According to company's representatives at the expo, the various sounds produced by the device while unclogging the meridian channels in the user's body indicate the health status of the user. In this way the device functions as a family doctor, as well as a household acupuncture resource.
Intelligent, practical products
Against this backdrop of technological progress, there is a growing market for intelligent and practical products. Medical devices are increasingly digitalised, compact and more intelligent, as well as simpler and easier to use. This has contributed to the rapid home uptake of such medical devices.
One company capitalising on this preference is the Lighten Lighting Technology Co Ltd of Dongguan, which specialises in the development, production and sale of electronic rehabilitation products. Its products include walking sticks with LED lighting features, flashlight alerts and radio connectivity, as well as bathroom suction grips, handrails and mobility aids. One of its products is a combined walking stick, stool, MP3 player and card reader and comes complete with torch and flashlight alert functions. According to the company's General Manager, Pan Chunxiang, its policy of integrating energy conservation, environmental protection and low-carbon concepts with traditional rehabilitation equipment has make its devices popular home buys across the mainland.
Another company successfully accessing this market is Huizhou Miafi Electrical Appliances Co Ltd, which brought to the show its sonar vibration ionic electric toothbrush. This stylish item comes fitted with an advanced negative ion generator that produces three million high-density negative ions (per second), giving it a sonic vibration rate of 31,000 strokes per minute. The exhibitor was marketing it as ideal for oral care and boosting the immune system.
In the digital blood pressure sector, the Fudakang Industrial Co Ltd of Shenzhen produces a number of automatic monitors, infrared thermometers and blood glucose analysers. In its on-site demonstration, the exhibitor placed one of its contactless 'talking' infrared thermometers close to audience member's forehead. The body temperature reading was produced within 1-3 seconds, impressing many onlookers.

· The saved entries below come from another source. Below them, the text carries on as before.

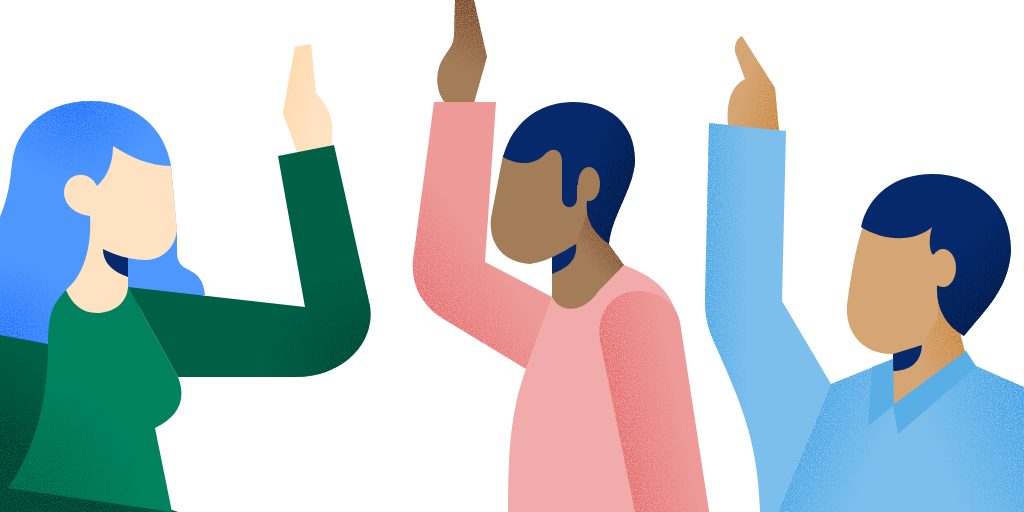
<!DOCTYPE html>
<html lang="en">
<head>
<meta charset="utf-8">
<title>Raised hands</title>
<style>
:root {
  --paper: #fff;
  --hair-blue: #4d97ff; --hair-blue-shade: #1f6dff;
  --green: #00825f; --green-deep: #006046; --green-shade: #003f31;
  --navy: #05296a; --navy-shade: #03173d;
  --skin-light: #ffe2c2; --skin-light-shade: #ffd6a3;
  --skin-brown: #a37c58; --skin-brown-shade: #7c4c2f;
  --skin-tan: #d6a574; --skin-tan-shade: #c98437;
  --pink: #f1abaa; --pink-deep: #ed9a98; --pink-shade: #e66a6a;
  --sky: #7cbfed; --sky-deep: #5aaee6; --sky-shade: #42a2e5;
}
html, body { margin: 0; height: 100%; overflow: hidden; background: var(--paper); }
svg { display: block; width: 1024px; height: 512px; }
.hair-blue { fill: var(--hair-blue); }
.green { fill: var(--green); }
.green-deep { fill: var(--green-deep); }
.navy { fill: var(--navy); }
.skin-light { fill: var(--skin-light); }
.skin-brown { fill: var(--skin-brown); }
.skin-tan { fill: var(--skin-tan); }
.pink { fill: var(--pink); }
.pink-deep { fill: var(--pink-deep); }
.sky { fill: var(--sky); }
.sky-deep { fill: var(--sky-deep); }
.grain { filter: url(#grain); }
stop:last-child { stop-opacity: 0; }
</style>
</head>
<body>
<svg viewBox="0 0 1024 512" role="img" aria-label="Three people, each with one hand raised">
  <defs>
    <filter id="grain" filterUnits="userSpaceOnUse" x="0" y="0" width="1024" height="512" color-interpolation-filters="sRGB">
      <feTurbulence type="fractalNoise" baseFrequency=".85" numOctaves="2" seed="4" result="noise"/>
      <feColorMatrix in="noise" values="0 0 0 0 0  0 0 0 0 0  0 0 0 0 0  4 0 0 0 -1.3" result="specks"/>
      <feComposite in="SourceGraphic" in2="specks" operator="in"/>
    </filter>

    <g id="shades">
      <radialGradient id="hair-top-shade" gradientUnits="userSpaceOnUse" cx="75" cy="95" r="85"><stop stop-color="var(--hair-blue-shade)"/><stop offset="1" stop-color="var(--hair-blue-shade)"/></radialGradient>
      <radialGradient id="hair-low-shade" gradientUnits="userSpaceOnUse" cx="0" cy="345" r="85"><stop stop-color="var(--hair-blue-shade)"/><stop offset="1" stop-color="var(--hair-blue-shade)"/></radialGradient>
      <linearGradient id="back-arm-shade" gradientUnits="userSpaceOnUse" x1="0" y1="440" x2="50" y2="370"><stop stop-color="var(--green-shade)"/><stop offset="1" stop-color="var(--green-shade)"/></linearGradient>
      <radialGradient id="torso-green-shade" gradientUnits="userSpaceOnUse" cx="20" cy="500" r="120"><stop stop-color="var(--green-deep)"/><stop offset="1" stop-color="var(--green-deep)"/></radialGradient>
      <radialGradient id="elbow-green-shade" gradientUnits="userSpaceOnUse" cx="375" cy="370" r="110"><stop stop-color="var(--green-shade)"/><stop offset="1" stop-color="var(--green-shade)"/></radialGradient>
      <linearGradient id="hand-light-shade" gradientUnits="userSpaceOnUse" x1="284" y1="90" x2="318" y2="98"><stop stop-color="var(--skin-light-shade)"/><stop offset="1" stop-color="var(--skin-light-shade)"/></linearGradient>
      <linearGradient id="hand-brown-shade" gradientUnits="userSpaceOnUse" x1="484" y1="15" x2="458" y2="65"><stop stop-color="var(--skin-brown-shade)"/><stop offset="1" stop-color="var(--skin-brown-shade)"/></linearGradient>
      <linearGradient id="neck-brown-shade" gradientUnits="userSpaceOnUse" x1="618" y1="240" x2="590" y2="262"><stop stop-color="var(--skin-brown-shade)"/><stop offset="1" stop-color="var(--skin-brown-shade)"/></linearGradient>
      <linearGradient id="hair-two-shade" gradientUnits="userSpaceOnUse" x1="645" y1="185" x2="590" y2="165"><stop stop-color="var(--navy-shade)"/><stop offset="1" stop-color="var(--navy-shade)"/></linearGradient>
      <linearGradient id="sleeve-pink-shade" gradientUnits="userSpaceOnUse" x1="405" y1="300" x2="480" y2="245"><stop stop-color="var(--pink-shade)"/><stop offset="1" stop-color="var(--pink-shade)"/></linearGradient>
      <linearGradient id="arm-pink-shade" gradientUnits="userSpaceOnUse" x1="608" y1="430" x2="680" y2="415"><stop stop-color="var(--pink-shade)"/><stop offset="1" stop-color="var(--pink-shade)"/></linearGradient>
      <linearGradient id="hand-tan-shade" gradientUnits="userSpaceOnUse" x1="785" y1="112" x2="742" y2="98"><stop stop-color="var(--skin-tan-shade)"/><stop offset="1" stop-color="var(--skin-tan-shade)"/></linearGradient>
      <linearGradient id="neck-tan-shade" gradientUnits="userSpaceOnUse" x1="966" y1="335" x2="918" y2="350"><stop stop-color="var(--skin-tan-shade)"/><stop offset="1" stop-color="var(--skin-tan-shade)"/></linearGradient>
      <linearGradient id="hair-three-shade" gradientUnits="userSpaceOnUse" x1="1010" y1="310" x2="955" y2="255"><stop stop-color="var(--navy-shade)"/><stop offset="1" stop-color="var(--navy-shade)"/></linearGradient>
      <linearGradient id="sleeve-sky-shade" gradientUnits="userSpaceOnUse" x1="695" y1="245" x2="748" y2="245"><stop stop-color="var(--sky-shade)"/><stop offset="1" stop-color="var(--sky-shade)"/></linearGradient>
      <linearGradient id="shirt-left-shade" gradientUnits="userSpaceOnUse" x1="790" y1="440" x2="868" y2="475"><stop stop-color="var(--sky-shade)"/><stop offset="1" stop-color="var(--sky-shade)"/></linearGradient>
      <linearGradient id="shirt-right-shade" gradientUnits="userSpaceOnUse" x1="1030" y1="410" x2="935" y2="450"><stop stop-color="var(--sky-shade)"/><stop offset="1" stop-color="var(--sky-shade)"/></linearGradient>
    </g>

    <path id="long-hair" d="M0 217C11 190 10 175 13 157C20 122 52 101 91 101C135 101 165 128 171 166L177 232V252C177 277 202 262 205 295L128 310L48 345L0 336Z"/>
    <path id="back-arm" d="M0 335L48 344V470L178 512H0Z"/>
    <path id="green-torso" d="M66 290C52 305 48 315 48 345C48 400 35 450 8 488L172 512L155 428C178 417 187 400 178 377L128 287Z"/>
    <path id="green-sleeve" d="M128 287L305 307L278 156L334 145L370 306C376 345 340 377 297 377H178Z"/>
    <path id="light-hand" d="M297 152L283 113L295 47L311 44L316 93C328 107 336 118 331 148Z"/>
    <path id="brown-hand" d="M455 0H474L487 57L474 103H445C436 92 435 75 441 62C447 51 453 47 454 36Z"/>
    <path id="brown-neck" d="M552 250V297C561 314 583 313 598 292L624 265L608 243L577 195Z"/>
    <path id="short-hair" d="M503 157C512 122 540 102 573 102C610 102 636 125 635 162C633 190 612 215 609 244C592 232 585 218 587 201V185H577V199C576 210 563 210 562 199V160C561 149 553 147 546 153C537 164 520 167 503 157Z"/>
    <path id="pink-sleeve" d="M434 102H496L485 262L552 297L526 369L442 318C422 305 411 285 413 260Z"/>
    <path id="pink-arm" d="M635 512L601 345C594 315 612 291 638 291C660 291 676 303 680 322L709 512Z"/>
    <path id="tan-hand" d="M728 127C726 100 732 86 745 79L735 52C734 43 738 38 742 36L775 88L779 131Z"/>
    <path id="tan-neck" d="M893 345V406L965 352L958 325L937 280Z"/>
    <path id="swept-hair" d="M861 227C868 195 895 174 932 174C980 174 1012 207 1011 252C1008 290 985 310 964 336C945 325 936 308 937 286L950 260L932 254C928 245 930 235 932 227C915 242 885 242 861 227Z"/>
    <path id="sky-sleeve" d="M709 123L786 131L782 301L831 384L778 512H760C758 440 740 400 713 340C707 325 705 315 705 300Z"/>
    <path id="shirt" d="M831 384L893 359V405L966 351L976 366L1024 387V512H778Z"/>
  </defs>

  <g id="woman-in-green">
    <use href="#long-hair" class="hair-blue"/>
    <use href="#long-hair" class="grain" fill="url(#hair-top-shade)"/>
    <use href="#long-hair" class="grain" fill="url(#hair-low-shade)"/>
    <use href="#back-arm" class="green-deep"/>
    <use href="#back-arm" class="grain" fill="url(#back-arm-shade)"/>
    <use href="#green-torso" class="green"/>
    <use href="#green-torso" class="grain" fill="url(#torso-green-shade)"/>
    <use href="#light-hand" class="skin-light"/>
    <use href="#light-hand" class="grain" fill="url(#hand-light-shade)"/>
    <use href="#green-sleeve" class="green-deep"/>
    <use href="#green-sleeve" class="grain" fill="url(#elbow-green-shade)"/>
    <path class="skin-light" d="M90 214C92 250 83 275 66 290C72 304 82 313 97 313C112 313 127 304 128 287V240Z"/>
    <path class="navy" d="M103 249C103 264 114 272 128 277V250Z"/>
    <path class="skin-light" d="M113 146C130 157 150 166 171 166L177 230C175 250 160 260 145 260C130 260 115 255 103 249L90 216C75 214 64 205 64 192C65 173 88 168 97 186C108 176 113 162 113 146Z"/>
  </g>

  <g id="man-in-pink">
    <use href="#brown-hand" class="skin-brown"/>
    <use href="#brown-hand" class="grain" fill="url(#hand-brown-shade)"/>
    <path class="pink" d="M552 296L598 292L624 265C655 277 670 290 679 320L709 512H508C508 450 511 410 526 369Z"/>
    <use href="#pink-sleeve" class="pink-deep"/>
    <use href="#pink-sleeve" class="grain" fill="url(#sleeve-pink-shade)"/>
    <use href="#pink-arm" class="pink-deep"/>
    <use href="#pink-arm" class="grain" fill="url(#arm-pink-shade)"/>
    <use href="#brown-neck" class="skin-brown"/>
    <use href="#brown-neck" class="grain" fill="url(#neck-brown-shade)"/>
    <path class="navy" d="M552 254L576 242C578 258 570 267 552 274Z"/>
    <path class="skin-brown" d="M503 155L491 218C488 245 505 263 530 264C545 262 560 254 576 244L590 205V150L550 140Z"/>
    <use href="#short-hair" class="navy"/>
    <use href="#short-hair" class="grain" fill="url(#hair-two-shade)"/>
    <ellipse class="skin-brown" cx="589" cy="184" rx="11" ry="17"/>
  </g>

  <g id="man-in-blue">
    <use href="#tan-hand" class="skin-tan"/>
    <use href="#tan-hand" class="grain" fill="url(#hand-tan-shade)"/>
    <use href="#sky-sleeve" class="sky"/>
    <use href="#sky-sleeve" class="grain" fill="url(#sleeve-sky-shade)"/>
    <use href="#shirt" class="sky"/>
    <use href="#shirt" class="grain" fill="url(#shirt-left-shade)"/>
    <use href="#shirt" class="grain" fill="url(#shirt-right-shade)"/>
    <use href="#tan-neck" class="skin-tan"/>
    <use href="#tan-neck" class="grain" fill="url(#neck-tan-shade)"/>
    <path class="navy" d="M893 352L922 343C922 362 910 371 893 371Z"/>
    <path class="skin-tan" d="M863 226C855 250 850 280 847 305C845 335 865 355 893 354L922 345L938 318V225L900 215Z"/>
    <g id="collar" class="sky-deep">
      <path d="M872 367L893 359L894 405L868 426Z"/>
      <path d="M893 405L966 351L976 367L898 434Z"/>
    </g>
    <use href="#swept-hair" class="navy"/>
    <use href="#swept-hair" class="grain" fill="url(#hair-three-shade)"/>
    <ellipse class="skin-tan" cx="943" cy="268" rx="13" ry="19"/>
  </g>
</svg>
</body>
</html>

The South China (Guangzhou) Medical Instruments Expo 2014 took place from August at the China Import and Export Fair Pazhou Complex in Guangzhou. Around 500 exhibitors and 50,000 buyers attended the event.
Xing Fang, Special Correspondent, Guangzhou